YOUR GOAL:
Write out the listing exactly, from its first line through the line holding "position: absolute; display: flex;", but include none of the pictures.
┄┄┄┄┄┄┄┄┄┄┄┄┄┄┄┄┄┄┄┄
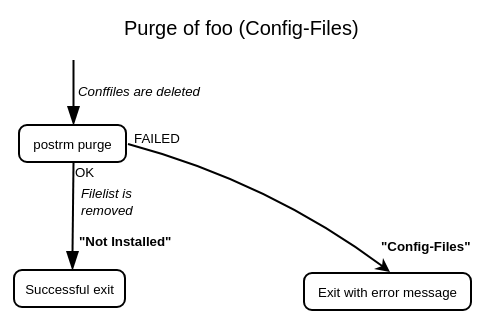
<!DOCTYPE html>
<html lang="en">
<head>
<meta charset="utf-8">
<title>Purge of foo (Config-Files)</title>
<style>
:root { --ink: #000; --paper: #fff; }
* { box-sizing: border-box; margin: 0; }
body { width: 484px; height: 324px; overflow: hidden; background: var(--paper); }
.diagram {
  position: relative; width: 484px; height: 324px; overflow: hidden;
  color: var(--ink); background: var(--paper);
  font: 13.3px/15px "Liberation Sans", Arial, sans-serif; white-space: nowrap;
}
h1 { position: absolute; left: 124px; top: 17px; font-size: 20px; line-height: 22px; font-weight: 400; }
.edges { position: absolute; inset: 0; }
.edge { fill: none; stroke: var(--ink); stroke-width: 2; }
.arrowhead { fill: var(--ink); }
.node {
  position: absolute; display: flex; justify-content: center; align-items: center;
  height: 39px; padding-top: 2px; border: 2px solid var(--ink); border-radius: 9px; background: var(--paper);
}
.node-purge { left: 18px; top: 124px; width: 109px; }
.node-success { left: 13px; top: 269px; width: 113px; }
.node-error { left: 303px; top: 272px; width: 169px; }
.label { position: absolute; }
.action { font-style: italic; }
.state { font-weight: 700; }
.label-deleted { left: 78px; top: 84px; }
.label-failed { left: 134px; top: 131px; }
.label-ok { left: 75px; top: 165px; }
.label-removed { left: 81px; top: 186px; line-height: 17px; margin-top: -1px; }
.label-not-installed { left: 79px; top: 234px; }
.label-config-files { left: 381px; top: 239px; }
</style>
</head>
<body>
<main class="diagram">
  <h1>Purge of foo (Config-Files)</h1>

  <div class="node node-purge">postrm purge</div>
  <div class="node node-success">Successful exit</div>
  <div class="node node-error">Exit with error message</div>

  <svg class="edges" width="484" height="324" viewBox="0 0 484 324" aria-hidden="true">
    <defs><polygon id="arrow-down" class="arrowhead" points="-6.5,-20 6.5,-20 0,0"/></defs>
    <line class="edge" x1="73.5" y1="60" x2="73.5" y2="108"/>
    <use href="#arrow-down" x="73.5" y="126"/>
    <line class="edge" x1="73.5" y1="163" x2="72.5" y2="253"/>
    <use href="#arrow-down" x="72.5" y="271"/>
    <path class="edge" d="M128 144Q270 182 385 268"/>
    <polygon class="arrowhead" points="390,272 383,258 382,266 374,269"/>
  </svg>

  <p class="label action label-deleted">Conffiles are deleted</p>
  <p class="label label-failed">FAILED</p>
  <p class="label label-ok">OK</p>
  <p class="label action label-removed">Filelist is<br>removed</p>
  <p class="label state label-not-installed">"Not Installed"</p>
  <p class="label state label-config-files">"Config-Files"</p>
</main>
</body>
</html>
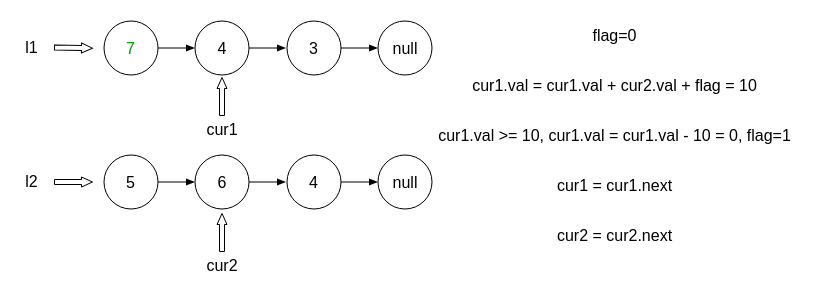
<!DOCTYPE html>
<html lang="en">
<head>
<meta charset="utf-8">
<title>Adding two linked lists</title>
<style>
:root { --ink: #000; --paper: #fff; --done: #009900; }
* { box-sizing: border-box; margin: 0; padding: 0; }
body { width: 818px; height: 302px; overflow: hidden; background: var(--paper); }
.diagram {
  position: relative; width: 818px; height: 302px; overflow: hidden;
  color: var(--ink); font: 16px/20px "Liberation Sans", Arial, sans-serif;
}
.links { position: absolute; left: 0; top: 0; }
.node, .label { position: absolute; transform: translate(-50%, -50%); white-space: nowrap; }
.node {
  width: 55px; height: 55px; border: 1px solid var(--ink); border-radius: 50%;
  background: var(--paper); display: flex; align-items: center; justify-content: center;
}
.list-1 .node { top: 48px; }
.list-2 .node { top: 182px; }
.node:nth-child(1) { left: 130.5px; }
.node:nth-child(2) { left: 222px; }
.node:nth-child(3) { left: 313.5px; }
.node:nth-child(4) { left: 405px; }
.node.done { color: var(--done); }
.steps {
  position: absolute; left: 434px; top: 26px; width: 361px; list-style: none;
  display: flex; flex-direction: column; gap: 30px; text-align: center; white-space: nowrap;
}
</style>
</head>
<body>
<main class="diagram">
  <svg class="links" width="818" height="302" viewBox="0 0 818 302" aria-hidden="true">
    <defs>
      <g id="link">
        <line x1="0" y1="0" x2="30" y2="0" stroke="var(--ink)"/>
        <polygon points="37,0 28,-3.5 28,3.5" fill="var(--ink)"/>
      </g>
      <polygon id="pointer" points="0,-2.5 27,-2.5 27,-5 38,0 27,5 27,2.5 0,2.5" fill="var(--paper)" stroke="var(--ink)"/>
    </defs>
    <use href="#link" x="158" y="48"/>
    <use href="#link" x="249" y="48"/>
    <use href="#link" x="341" y="48"/>
    <use href="#link" x="158" y="182"/>
    <use href="#link" x="249" y="182"/>
    <use href="#link" x="341" y="182"/>
    <use href="#pointer" transform="translate(54.5 47.5) rotate(1)"/>
    <use href="#pointer" x="54.5" y="182"/>
    <use href="#pointer" transform="translate(222 115.5) rotate(-90)"/>
    <use href="#pointer" transform="translate(222 251.5) rotate(-90)"/>
  </svg>

  <div class="list-1">
    <span class="node done">7</span>
    <span class="node">4</span>
    <span class="node">3</span>
    <span class="node">null</span>
  </div>
  <div class="list-2">
    <span class="node">5</span>
    <span class="node">6</span>
    <span class="node">4</span>
    <span class="node">null</span>
  </div>

  <span class="label" style="left:31.5px;top:48px">l1</span>
  <span class="label" style="left:31.5px;top:182px">l2</span>
  <span class="label" style="left:222px;top:130px">cur1</span>
  <span class="label" style="left:222px;top:266px">cur2</span>

  <ul class="steps">
    <li>flag=0</li>
    <li>cur1.val = cur1.val + cur2.val + flag = 10</li>
    <li>cur1.val &gt;= 10, cur1.val = cur1.val - 10 = 0, flag=1</li>
    <li>cur1 = cur1.next</li>
    <li>cur2 = cur2.next</li>
  </ul>
</main>
</body>
</html>
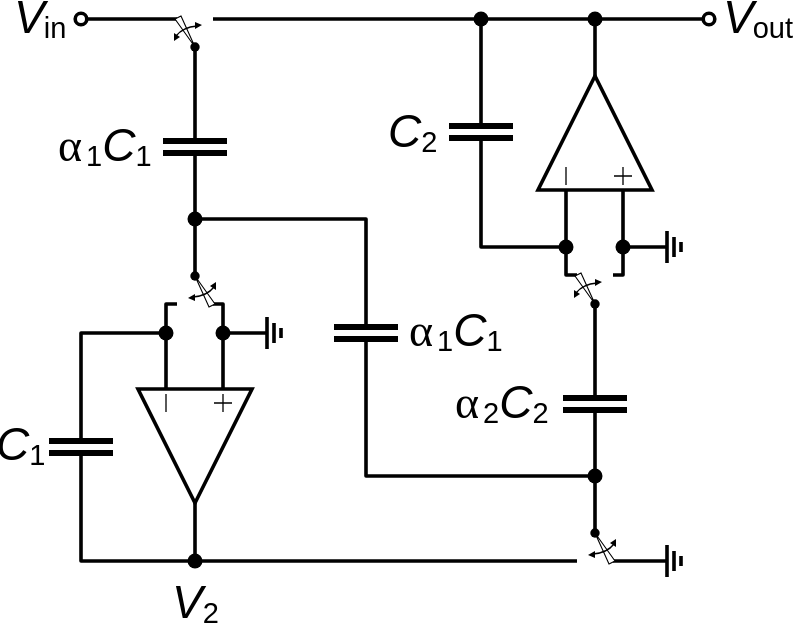
<!DOCTYPE html>
<html lang="en">
<head>
<meta charset="utf-8">
<title>Switched-capacitor circuit</title>
<style>
  :root { --ink: #000; --paper: #fff; }
  * { box-sizing: border-box; }
  html, body { margin: 0; overflow: hidden; background: var(--paper); }
  .circuit { position: relative; width: 801px; height: 631px; overflow: hidden; background: var(--paper); color: var(--ink); }
  .schematic { display: block; width: 801px; height: 631px; }
  .wires, .amps { fill: none; stroke: var(--ink); stroke-width: 3.6; }
  .wires { stroke-linejoin: round; }
  .amps { fill: var(--paper); }
  .plates { stroke: var(--ink); stroke-width: 6; }
  .ground { stroke: var(--ink); stroke-width: 3.6; }
  .signs { fill: none; stroke: var(--ink); stroke-width: 1.3; }
  .terminals { fill: var(--paper); stroke: var(--ink); stroke-width: 3.6; }
  .nodes, .tip { fill: var(--ink); }
  .blade { fill: var(--paper); stroke: var(--ink); stroke-width: 1.1; }
  .swing { fill: none; stroke: var(--ink); stroke-width: 1.3; }
  .label { position: absolute; font: italic 46px/50px "Liberation Sans", Arial, sans-serif; white-space: nowrap; }
  .label sub { position: relative; top: 5px; font-size: 29px; font-style: normal; line-height: 0; vertical-align: baseline; }
  .alpha { font-family: "Liberation Serif", "Times New Roman", serif; font-style: normal; line-height: 0; margin-right: 4px; }
  .vin { left: 14px; top: -8px; }
  .vout { left: 723px; top: -8px; }
  .vin sub, .vout sub { margin-left: -1px; }
  .input-cap { left: 58px; top: 120px; }
  .c2 { left: 388px; top: 106px; }
  .coupling-cap { left: 409px; top: 305px; }
  .feedback-cap { left: 455px; top: 377px; }
  .c1 { left: -4px; top: 419px; }
  .v2 { left: 172px; top: 577px; }
</style>
</head>
<body>
<main class="circuit">
  <svg class="schematic" viewBox="0 0 801 631" role="img" aria-label="Two op-amp switched-capacitor filter">
    <defs>
      <g id="capacitor">
        <path class="plates" d="M-32-6H32M-32 6H32"/>
      </g>
      <g id="ground">
        <path class="ground" d="M0-16V16M7-10V10M14-5V5"/>
      </g>
      <g id="switch">
        <polygon class="blade" points="0,0 -20,-28 -14,-31"/>
        <path class="swing" d="M-19-11Q-12-20 2-21"/>
        <polygon class="tip" points="-21,-6 -21,-14 -15,-10"/>
        <polygon class="tip" points="7,-22 0,-25 0,-18"/>
        <circle class="tip" r="4.7"/>
      </g>
      <g id="signs">
        <path class="signs" d="M-28-9V9M29-9V9M20 0H38"/>
      </g>
    </defs>

    <g class="wires">
      <path d="M88 19H177M213 19H702"/>
      <path d="M195 47V139M195 155V276"/>
      <path d="M195 219H366V325M366 341V476H595"/>
      <path d="M177 304H166V389M213 304H223V389M223 333H266"/>
      <path d="M166 333H81V439M81 455V561H577"/>
      <path d="M195 503V561"/>
      <path d="M481 19V124M481 140V247H566"/>
      <path d="M595 19V76"/>
      <path d="M566 190V275H577M623 190V275H613M623 247H666"/>
      <path d="M595 304V396M595 412V533"/>
      <path d="M613 561H666"/>
    </g>

    <g class="amps">
      <polygon points="138,389 252,389 195,503"/>
      <polygon points="538,190 652,190 595,76"/>
    </g>
    <use href="#signs" x="194" y="403"/>
    <use href="#signs" x="594" y="176"/>

    <use href="#capacitor" x="195" y="147"/>
    <use href="#capacitor" x="81" y="447"/>
    <use href="#capacitor" x="366" y="333"/>
    <use href="#capacitor" x="481" y="132"/>
    <use href="#capacitor" x="595" y="404"/>

    <use href="#ground" x="267" y="333"/>
    <use href="#ground" x="667" y="247"/>
    <use href="#ground" x="667" y="561"/>

    <use href="#switch" x="195" y="47"/>
    <use href="#switch" transform="translate(195 276) rotate(180)"/>
    <use href="#switch" x="595" y="304"/>
    <use href="#switch" transform="translate(595 533) rotate(180)"/>

    <g class="nodes">
      <circle cx="481" cy="19" r="7.5"/>
      <circle cx="595" cy="19" r="7.5"/>
      <circle cx="195" cy="219" r="7.5"/>
      <circle cx="166" cy="333" r="7.5"/>
      <circle cx="223" cy="333" r="7.5"/>
      <circle cx="566" cy="247" r="7.5"/>
      <circle cx="623" cy="247" r="7.5"/>
      <circle cx="595" cy="476" r="7.5"/>
      <circle cx="195" cy="561" r="7.5"/>
    </g>
    <g class="terminals">
      <circle cx="81" cy="19" r="5.8"/>
      <circle cx="709" cy="19" r="5.8"/>
    </g>
  </svg>

  <span class="label vin">V<sub>in</sub></span>
  <span class="label vout">V<sub>out</sub></span>
  <span class="label input-cap"><span class="alpha">α</span><sub>1</sub>C<sub>1</sub></span>
  <span class="label c2">C<sub>2</sub></span>
  <span class="label coupling-cap"><span class="alpha">α</span><sub>1</sub>C<sub>1</sub></span>
  <span class="label feedback-cap"><span class="alpha">α</span><sub>2</sub>C<sub>2</sub></span>
  <span class="label c1">C<sub>1</sub></span>
  <span class="label v2">V<sub>2</sub></span>
</main>
</body>
</html>
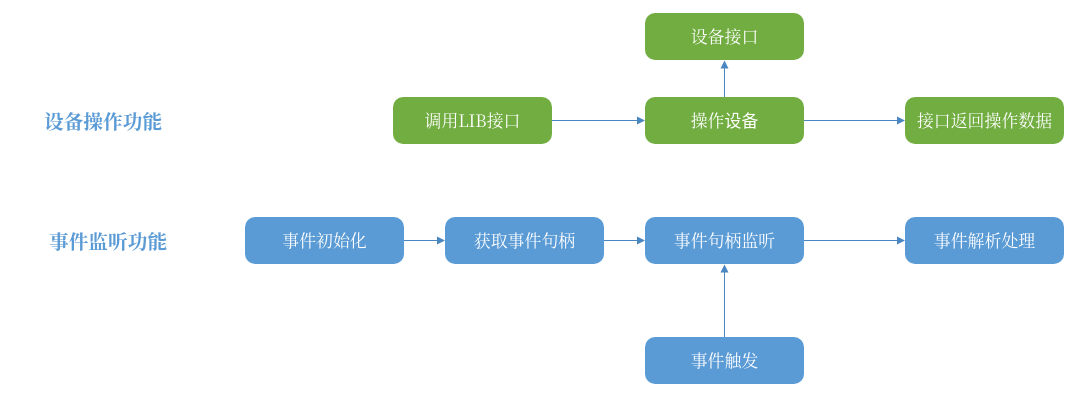
<!DOCTYPE html>
<html lang="zh-CN">
<head>
<meta charset="utf-8">
<title>设备操作与事件监听流程</title>
<style>
:root {
  --operation: #72ad42;
  --event: #5b9bd5;
  --connector: #4a86c0;
  --paper: #ffffff;
}
* { box-sizing: border-box; }
html, body { margin: 0; overflow: hidden; background: var(--paper); }
.flowchart {
  position: relative;
  width: 1077px;
  height: 397px;
  overflow: hidden;
  background: var(--paper);
  font-family: "Noto Serif CJK SC", "Noto Serif CJK JP", serif;
}
.connectors { position: absolute; left: 0; top: 0; }
.connectors line { stroke: var(--connector); stroke-width: 1; }
.connectors polygon { fill: var(--connector); }
.section-title {
  position: absolute;
  margin: 0;
  font-size: 19.7px;
  line-height: 30px;
  font-weight: 700;
  color: var(--event);
  white-space: nowrap;
}
.node {
  position: absolute;
  display: flex;
  align-items: center;
  justify-content: center;
  width: 159px;
  height: 47px;
  padding-bottom: 1px;
  border-radius: 10px;
  color: var(--paper);
  font-size: 16.9px;
  line-height: 24px;
  white-space: nowrap;
}
.operation { background: var(--operation); }
.event { background: var(--event); }
.emphasis { font-family: "Noto Sans CJK SC", "Noto Sans CJK JP", sans-serif; }
.col-1 { left: 245px; }
.col-call { left: 393px; }
.col-2 { left: 445px; }
.col-3 { left: 645px; }
.col-4 { left: 905px; }
.row-1 { top: 13px; }
.row-2 { top: 97px; }
.row-3 { top: 217px; }
.row-4 { top: 337px; }
.title-operation { left: 44px; top: 106px; }
.title-event { left: 49px; top: 226px; }
</style>
</head>
<body>
<main class="flowchart">
  <svg class="connectors" width="1077" height="397" viewBox="0 0 1077 397" aria-hidden="true">
    <defs>
      <polygon id="arrowhead" points="0,0 -8,-4 -8,4"/>
    </defs>
    <line x1="552" y1="120.5" x2="638" y2="120.5"/>
    <use href="#arrowhead" transform="translate(645 120.5)"/>
    <line x1="804" y1="120.5" x2="898" y2="120.5"/>
    <use href="#arrowhead" transform="translate(905 120.5)"/>
    <line x1="724.5" y1="97" x2="724.5" y2="67"/>
    <use href="#arrowhead" transform="translate(724.5 60.5) rotate(-90)"/>
    <line x1="404" y1="240.5" x2="438" y2="240.5"/>
    <use href="#arrowhead" transform="translate(445 240.5)"/>
    <line x1="604" y1="240.5" x2="638" y2="240.5"/>
    <use href="#arrowhead" transform="translate(645 240.5)"/>
    <line x1="804" y1="240.5" x2="898" y2="240.5"/>
    <use href="#arrowhead" transform="translate(905 240.5)"/>
    <line x1="724.5" y1="337" x2="724.5" y2="271"/>
    <use href="#arrowhead" transform="translate(724.5 264.5) rotate(-90)"/>
  </svg>

  <section aria-labelledby="operation-title">
    <h2 class="section-title title-operation" id="operation-title">设备操作功能</h2>
    <div class="node operation col-3 row-1">设备接口</div>
    <div class="node operation col-call row-2">调用LIB接口</div>
    <div class="node operation col-3 row-2"><span>操作<span class="emphasis">设备</span></span></div>
    <div class="node operation col-4 row-2">接口返回操作数据</div>
  </section>

  <section aria-labelledby="event-title">
    <h2 class="section-title title-event" id="event-title">事件监听功能</h2>
    <div class="node event col-1 row-3">事件初始化</div>
    <div class="node event col-2 row-3">获取事件句柄</div>
    <div class="node event col-3 row-3">事件句柄监听</div>
    <div class="node event col-4 row-3">事件解析处理</div>
    <div class="node event col-3 row-4">事件触发</div>
  </section>
</main>
</body>
</html>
┄┄┄┄┄┄┄┄┄┄┄┄┄┄┄┄┄┄┄┄
YOUR RESPONSE:
<!DOCTYPE html>
<html lang="en">
<head>
<meta charset="utf-8">
<title>Purge of foo (Config-Files)</title>
<style>
:root { --ink: #000; --paper: #fff; }
* { box-sizing: border-box; margin: 0; }
body { width: 484px; height: 324px; overflow: hidden; background: var(--paper); }
.diagram {
  position: relative; width: 484px; height: 324px; overflow: hidden;
  color: var(--ink); background: var(--paper);
  font: 13.3px/15px "Liberation Sans", Arial, sans-serif; white-space: nowrap;
}
h1 { position: absolute; left: 124px; top: 17px; font-size: 20px; line-height: 22px; font-weight: 400; }
.edges { position: absolute; inset: 0; }
.edge { fill: none; stroke: var(--ink); stroke-width: 2; }
.arrowhead { fill: var(--ink); }
.node {
  position: absolute; display: flex; justify-content: center; align-items: center;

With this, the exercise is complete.